Seven’s much hyped new series Desperate Housewives debuted last night drawing large crowds away from rival networks.
Two point four eight four million people.
Repeat, 2.484 million people watched the new Seven network series, Desperate Housewives last night. That’s the biggest debut audience for a new series for years.
It equalled some of the audiences for the one-off tennis matches involving Lleyton Hewitt and Alicia Molik last week and was 600,000 more than Seven’s hit from last year, Dancing with the Stars.
It squashed everything. A first run episode of Nine’s Cold Case, National Nine News and the new Nine variety program, Starstruck, which did very well in its own right with 1.58 million viewers.
The attempt by Nine to draw viewers from Seven at 8.30pm when Housewives was due to start failed. Starstruck ran well past its 8.30pm finish, but Seven allowed the first new episode for 2005 of The Great Outdoors to overrun also. It attracted a handy 1.186 million (but was buried by Starstruck).
When Desperate Housewives started on Seven, Nine was in an advertising break, making switching networks much easier.
Now Seven has great hopes for the debut of Lost on Thursday evening, another of its US shows that was greatly promoted during the Australian Open Tennis broadcasts.
The huge numbers for Housewives were echoed in the five main markets. It was the most watched program in Sydney with 730,434 viewers, a massive 821,081 in Melbourne (are they more “desperate” down south?), 369,132 in Brisbane, 240,317 in Adelaide and a big 323,168 in Perth. In each market it was by far the most popular program.
Starstruck for Nine debuted well, with 1.581 million viewers. A good start. Not of Idol proportions, but seeing it’s a different sort of show (but lacking in originality of performance), the audiences numbers would have been gratifying for what is essentially a ‘stopper’ program for the X-Factor on Ten from next week.
Nine News also did well, with 1.412 million people, which was around 118,000 in front of Seven News.
More worrying for Nine was the easy beating Seven’s Today Tonight administered to A Current Affair, thanks to a large turn-off of viewers.
TT pulled 1.373 million viewers, a lift of almost 80,000 on Seven news. But ACA was watched by 1.236 million, down a massive 176,000 people from the 6 pm News.
ACA won in Sydney and Melbourne, but lost heavily in Brisbane, Adelaide and Perth, so the loss was mitigated to some extent.
Desperate Housewives figures show that it had 52% of the available viewers between 8.30pm to 9.30pm. It peaked at 2.65 million viewers. It had more than 50% across all demographics, with big shares in the 16 to 24, 25 to 39 and 16 to 39 and 18 to 49 age groups.
In other words, it delivered for Seven across the entire audience (unlike Australian Idol which skews heavily to the 16 to 39).
But this was the first episode, coming 24 hours after extensive promotion in the massive audience for the men’s final of the Australian tennis Open.
From Next Monday Seven could expect a dip or easing in the audience and it will be three weeks or so before it settles down into a steady pattern.
But it has changed the dynamics of the Australian TV market for the time being.
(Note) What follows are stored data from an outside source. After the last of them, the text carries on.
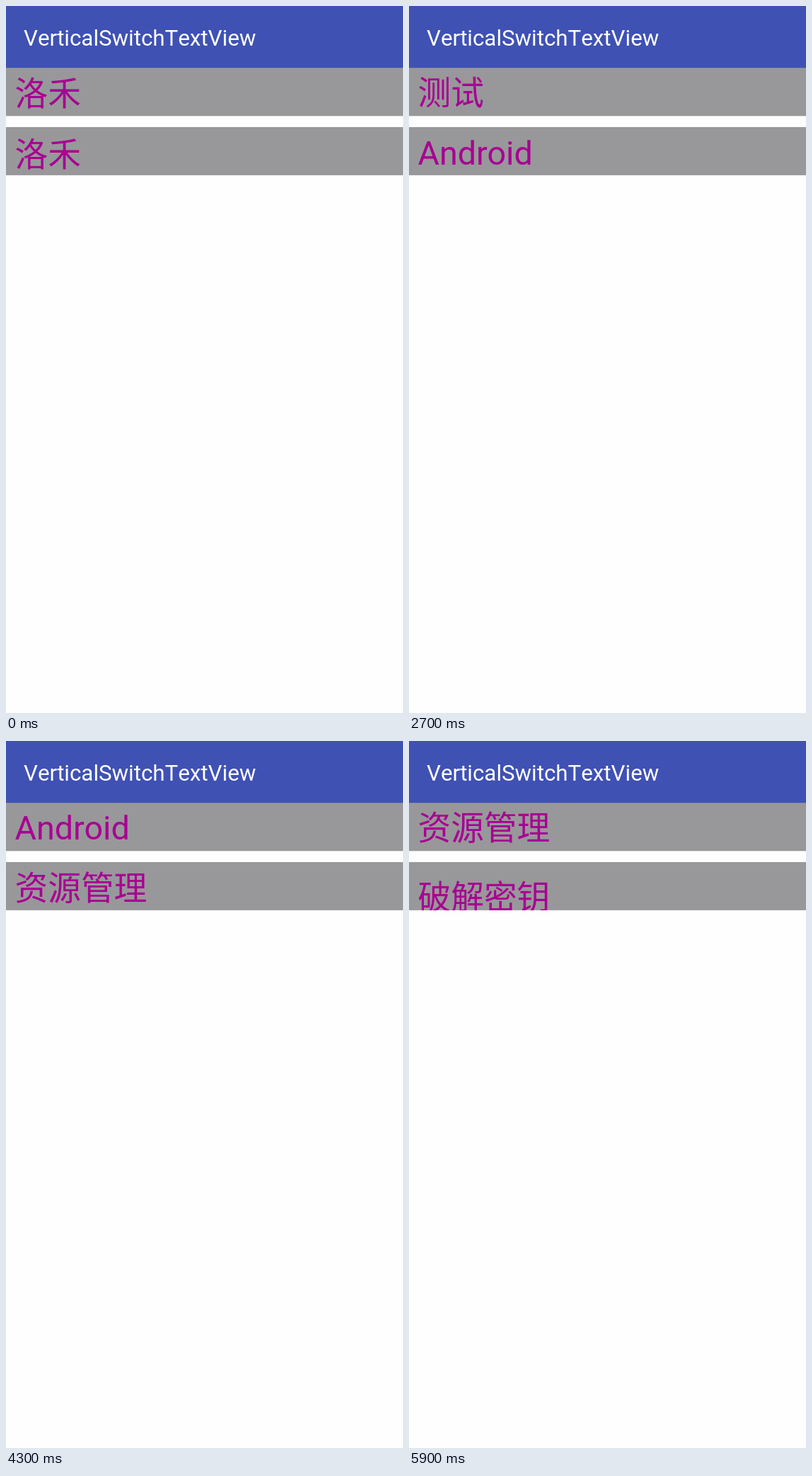
An HTML page for the animation above (6000 ms loop, 561x998 px).

```html
<!DOCTYPE html>
<html lang="zh-CN">
<head>
<meta charset="utf-8">
<title>VerticalSwitchTextView</title>
<style>
  html, body { margin: 0; width: 100%; height: 100%; overflow: hidden; background: #fefefe; }
  svg { display: block; }
  text { font-family: Roboto, "Noto Sans CJK SC", "Noto Sans CJK", sans-serif; }
  .title { font-size: 31.3px; font-kerning: none; fill: #fff; }
  .bar { fill: #98989a; }
  .row text { font-size: 46.7px; fill: #a80092; }
</style>
</head>
<body>
<svg width="561" height="998">
  <rect width="561" height="88" fill="#3f51b3"/>
  <text class="title" x="25" y="56">VerticalSwitchTextView</text>
  <rect class="bar" y="87.3" width="561" height="68"/>
  <svg class="row" y="87.3" width="561" height="68"><text x="12.5"></text></svg>
  <rect class="bar" y="170.9" width="561" height="68"/>
  <svg class="row" y="170.9" width="561" height="68"><text x="12.5"></text></svg>
</svg>
<script>
const LOOP = 6000, STEP = 100, HEIGHT = 68, BASELINE = 53;
const words = ["洛禾", "测试", "Android", "资源管理", "破解密钥"];
const labels = document.querySelectorAll(".row text");

// direction: -1 scrolls up, 1 scrolls down; starts: when each switch begins
const rows = [
  { label: labels[0], direction: -1, duration: 400, starts: [1075, 2675, 4275, 5875] },
  { label: labels[1], direction: 1, duration: 600, starts: [-46, 1438, 2899, 4360, 5780] }
];

const ease = p => 0.5 - Math.cos(Math.PI * p) / 2;

// The old word leaves completely before the next one enters from the other side.
function drawRow({ label, direction, duration, starts }, time) {
  const begun = starts.filter(start => start <= time).length;
  let index = begun, offset = 0;
  if (begun) {
    const progress = ease(Math.min(1, (time - starts[begun - 1]) / duration));
    const leaving = progress < 0.5;
    if (leaving) index--;
    offset = 2 * HEIGHT * direction * (leaving ? progress : progress - 1);
  }
  label.textContent = words[index % words.length];
  label.setAttribute("y", BASELINE + offset);
}

const origin = performance.now();
function frame() {
  const elapsed = (performance.now() - origin) % LOOP;
  const time = Math.floor(elapsed / STEP) * STEP;
  rows.forEach(row => drawRow(row, time));
  requestAnimationFrame(frame);
}
frame();
</script>
</body>
</html>
```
If Lost debuts anywhere near as well and with these two high rating programs, plus good efforts by Dancing with the Stars and some lesser programs, Seven will put enormous pressure on Nine in particular.
The benefit from Housewives was seen in the performance by the mid-rating Crossing Jordan law series on Seven. It attracted more than a million viewers from 9.30pm to 11.30pm, easily beating the Allan Border Medal telecast on Nine which was watched by around 779,000 people.
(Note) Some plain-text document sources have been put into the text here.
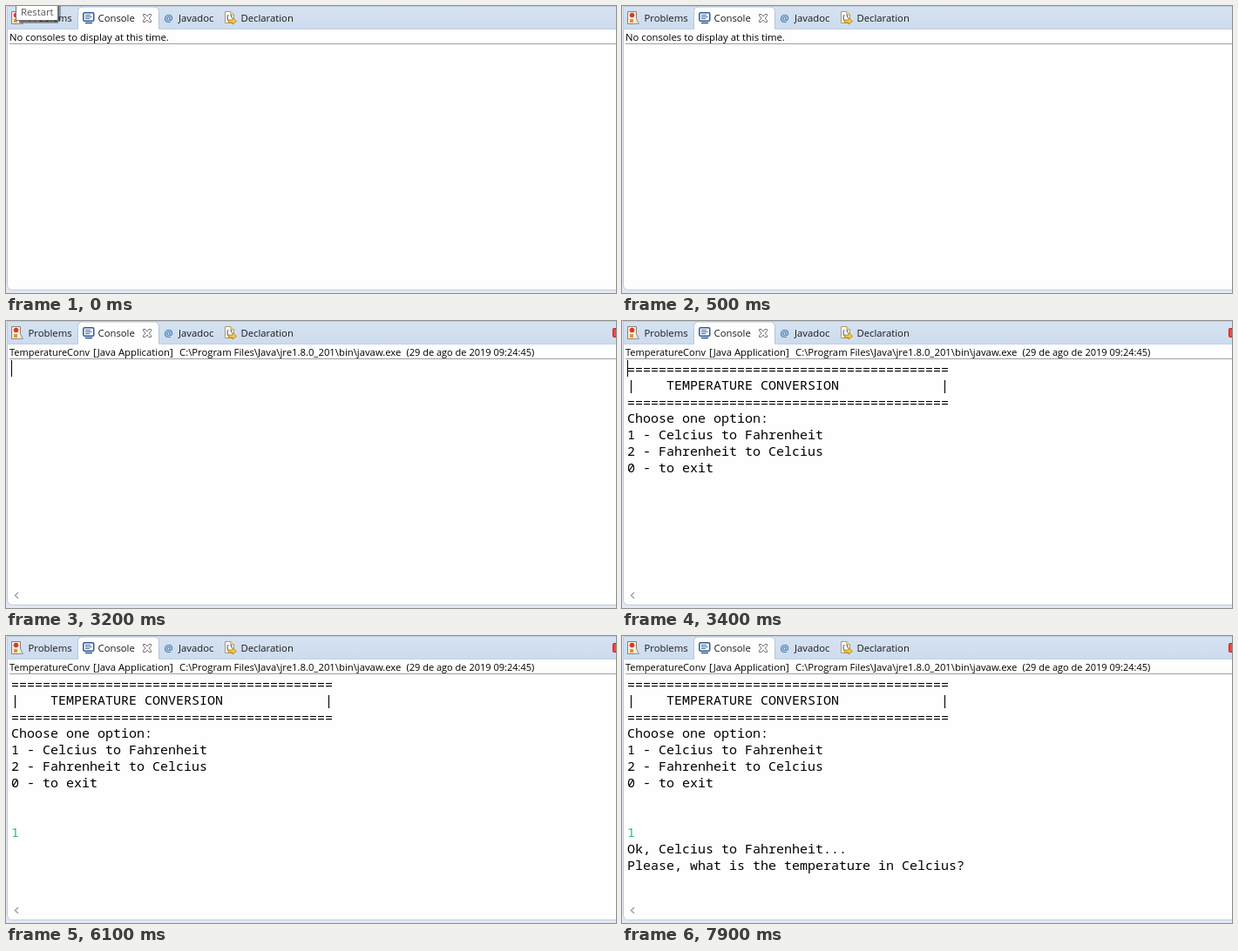
An HTML page that plays this animation: 700x330 px, repeating every 8000 ms.

```html
<!DOCTYPE html>
<html lang="en">
<head>
<meta charset="utf-8">
<title>Console view</title>
<style>
html, body { margin: 0; width: 100%; height: 100%; overflow: hidden; background: #e3e8f1; }
svg { display: block; width: 700px; height: 330px; }
text { white-space: pre; }
.ui { font: 11.3px "Open Sans", "Noto Sans", sans-serif; fill: #000; }
.tab { fill: #1a1a1a; }
.head { font-size: 11px; }
.mono { font: 15px "Noto Sans Mono", "DejaVu Sans Mono", monospace; fill: #000; }
.caret { fill: #000; }
.anim { animation: 8s step-end infinite; }

.tip { animation-name: tip; }
.stop { animation-name: stop; }
.idle { animation-name: idle; }
.run { animation-name: run; }
.menu { animation-name: menu; }
.input { animation-name: input; }
.reply { animation-name: reply; }
.caret1 { animation-name: caret1; }
.caret2 { animation-name: caret2; }
.caret3 { animation-name: caret3; }

@keyframes tip {
  0% { opacity: 1; }
  3.75% { opacity: .66; }
  5% { opacity: .33; }
  6.25%, 100% { opacity: 0; }
}
@keyframes stop { 0% { opacity: 0; } 38.75%, 100% { opacity: 1; } }
@keyframes idle { 0% { opacity: 1; } 40%, 100% { opacity: 0; } }
@keyframes run { 0% { opacity: 0; } 40%, 100% { opacity: 1; } }
@keyframes menu { 0% { opacity: 0; } 42.5%, 100% { opacity: 1; } }
@keyframes input { 0% { opacity: 0; } 70%, 100% { opacity: 1; } }
@keyframes reply { 0% { opacity: 0; } 78.75%, 100% { opacity: 1; } }
@keyframes caret1 {
  0%, 48.75%, 61.25%, 70%, 100% { opacity: 0; }
  40%, 55%, 67.5% { opacity: 1; }
}
@keyframes caret2 {
  0%, 76.25%, 100% { opacity: 0; }
  70% { opacity: 1; }
}
@keyframes caret3 {
  0%, 85%, 98.75%, 100% { opacity: 0; }
  78.75%, 91.25% { opacity: 1; }
}
</style>
</head>
<body>
<svg viewBox="0 0 700 330">
  <defs>
    <linearGradient id="bar" x2="0" y2="1">
      <stop stop-color="#d5e2f1"/>
      <stop offset="1" stop-color="#cddcee"/>
    </linearGradient>
    <g id="page">
      <path d="M.5 .5H7L10.5 4V13.5H.5Z" fill="#fffdf2" stroke="#b39a5c"/>
      <path d="M7 .5V4H10.5" fill="#f0dfae" stroke="#b39a5c"/>
    </g>
  </defs>

  <!-- view frame -->
  <path d="M710 .5H1.5V320.500q0 6 6 6H710Z" fill="#fefefe" stroke="#c0cadb"/>
  <rect x="2" y="1" width="698" height="25" fill="url(#bar)"/>
  <path d="M2 26.500H700" stroke="#c3d0e3"/>
  <path d="M82.500 27V6.500q0-5.500 5.500-5.500H170q5.500 0 5.500 5.500V27Z" fill="#fefefe"/>
  <path d="M82.500 26.500V6.500q0-5.500 5.500-5.500H170q5.500 0 5.500 5.500V26.500" fill="none" stroke="#b7c5da"/>
  <path d="M4 43.500H700" stroke="#a0a0a0"/>

  <!-- tab icons -->
  <g transform="translate(6 6)">
    <path d="M.5 .5H10.500V14.500H.5Z" fill="#f7f1e2" stroke="#8e7f68"/>
    <path d="M10.500 8.500L13.500 14.500H8" fill="#f3e3b4" stroke="#8795b3"/>
    <circle cx="5.500" cy="4.500" r="2.800" fill="#d8382f"/>
    <rect x="3" y="9" width="4" height="4" fill="#e0913a"/>
  </g>
  <g transform="translate(88 7)">
    <rect x=".75" y=".75" width="12" height="9.500" rx="1.500" fill="#f4f8fd" stroke="#2f5b94" stroke-width="1.500"/>
    <path d="M3 3.500H9M3 5.500H10.500M3 7.500H8" stroke="#4a6ea5"/>
    <path d="M3 12.500H11" stroke="#2f5b94" stroke-width="1.600"/>
  </g>
  <path d="M157.500 9.500h2.500l2 2.500 2-2.500h2.500v2l-2.500 2.500 2.500 2.500v2h-2.500l-2-2.500-2 2.500h-2.500v-2l2.500-2.500-2.500-2.500Z" fill="#fff" stroke="#777"/>
  <text class="ui" x="181.500" y="17.500" style="fill:#2d6ca8;font-weight:600">@</text>
  <g transform="translate(251 6)">
    <use href="#page"/>
    <path d="M4.500 4.500H3.500V7L2.500 7.500L3.500 8V10.500H4.500M6.500 4.500H7.500V7L8.500 7.500" fill="none" stroke="#4a6ea5"/>
    <path d="M4.500 10H9V7.500L13.500 11.500L9 15V13H4.500Z" fill="#f6cb4c" stroke="#b98a1f"/>
  </g>

  <g class="ui tab">
    <text x="25.500" y="18">Problems</text>
    <text x="105.500" y="18">Console</text>
    <text x="198" y="18">Javadoc</text>
    <text x="269.500" y="18">Declaration</text>
  </g>

  <!-- terminate button, cut by the right edge -->
  <rect class="anim stop" x="696.500" y="8.500" width="10" height="10" rx="1" fill="#f0483e" stroke="#c5221f"/>

  <text class="ui anim idle" x="4" y="40">No consoles to display at this time.</text>
  <g class="anim run">
    <g class="ui">
      <text class="head" x="4" y="40">TemperatureConv</text>
      <text x="100" y="40">[Java Application]</text>
      <text x="199" y="40">C:\Program Files\Java\jre1.8.0_201\bin\javaw.exe</text>
      <text class="head" x="459.500" y="40">(29 de ago de 2019 09:24:45)</text>
    </g>
    <path d="M14 312L10.500 315.500L14 319" fill="none" stroke="#a3a3a3" stroke-width="1.500"/>
  </g>

  <g class="mono anim menu">
    <text x="6" y="61">=========================================</text>
    <text x="6" y="79">|    TEMPERATURE CONVERSION             |</text>
    <text x="6" y="99">=========================================</text>
    <text x="6" y="117">Choose one option:</text>
    <text x="6" y="136">1 - Celcius to Fahrenheit</text>
    <text x="6" y="155">2 - Fahrenheit to Celcius</text>
    <text x="6" y="174">0 - to exit</text>
  </g>
  <text class="mono anim input" x="6" y="231" style="fill:#1fc07c">1</text>
  <g class="mono anim reply">
    <text x="6" y="250">Ok, Celcius to Fahrenheit...</text>
    <text x="6" y="269">Please, what is the temperature in Celcius?</text>
  </g>

  <g class="caret">
    <rect class="anim caret1" x="6" y="45" width="1" height="19"/>
    <rect class="anim caret2" x="15" y="216" width="1" height="19"/>
    <rect class="anim caret3" x="6" y="235" width="1" height="19"/>
  </g>

  <!-- tooltip -->
  <g class="anim tip">
    <path d="M15 17H63V0H60V20H15Z" fill="#000" opacity=".3"/>
    <path d="M15 17H61V0H60V18.500H15Z" fill="#000" opacity=".3"/>
    <path d="M11.500-2V16.500H59.500V-2Z" fill="#fff" stroke="#767676"/>
    <text class="ui" x="17" y="11" style="fill:#575757">Restart</text>
  </g>
</svg>
</body>
</html>
```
The ABC was squashed by the battle between Nine and Seven last night. It is going to be a tough few weeks for the national broadcaster.
Seven won the night with a 32.7% share to Nine with 28.9%, Ten back on 20.5%, the ABC down on 12.5% and SBS with 5.5%.
After that win, Seven leads the week with a 44.5% share, thanks to the good performance by the tennis on Sunday.
Nine won all five capital city markets with a 30% plus share. Nine should do well tonight and Wednesday and if Lost does well Thursday, Seven should win the win. That would make it winning the last three weeks of non-ratings.
But because of its aggressive programming and the response of Nine and Ten, this is the first non-week of official ratings.
CRIKEY: The Australian commercial television industry has just become much more competitive and interesting business. For the Nine Network, its worst nightmares have been realised, its bitter rival, Seven has a monster ratings hit on its hands which it hasn’t abused.
The ratings monster in its schedule means that when coupled with the Idol, Big Brother and others in the Ten Network’s schedule this year, Nine will be under fire from both sides.
It will be a state of affairs the current management at Nine hasn’t experienced since the changes started in 2002.
It is going to get very ugly this year.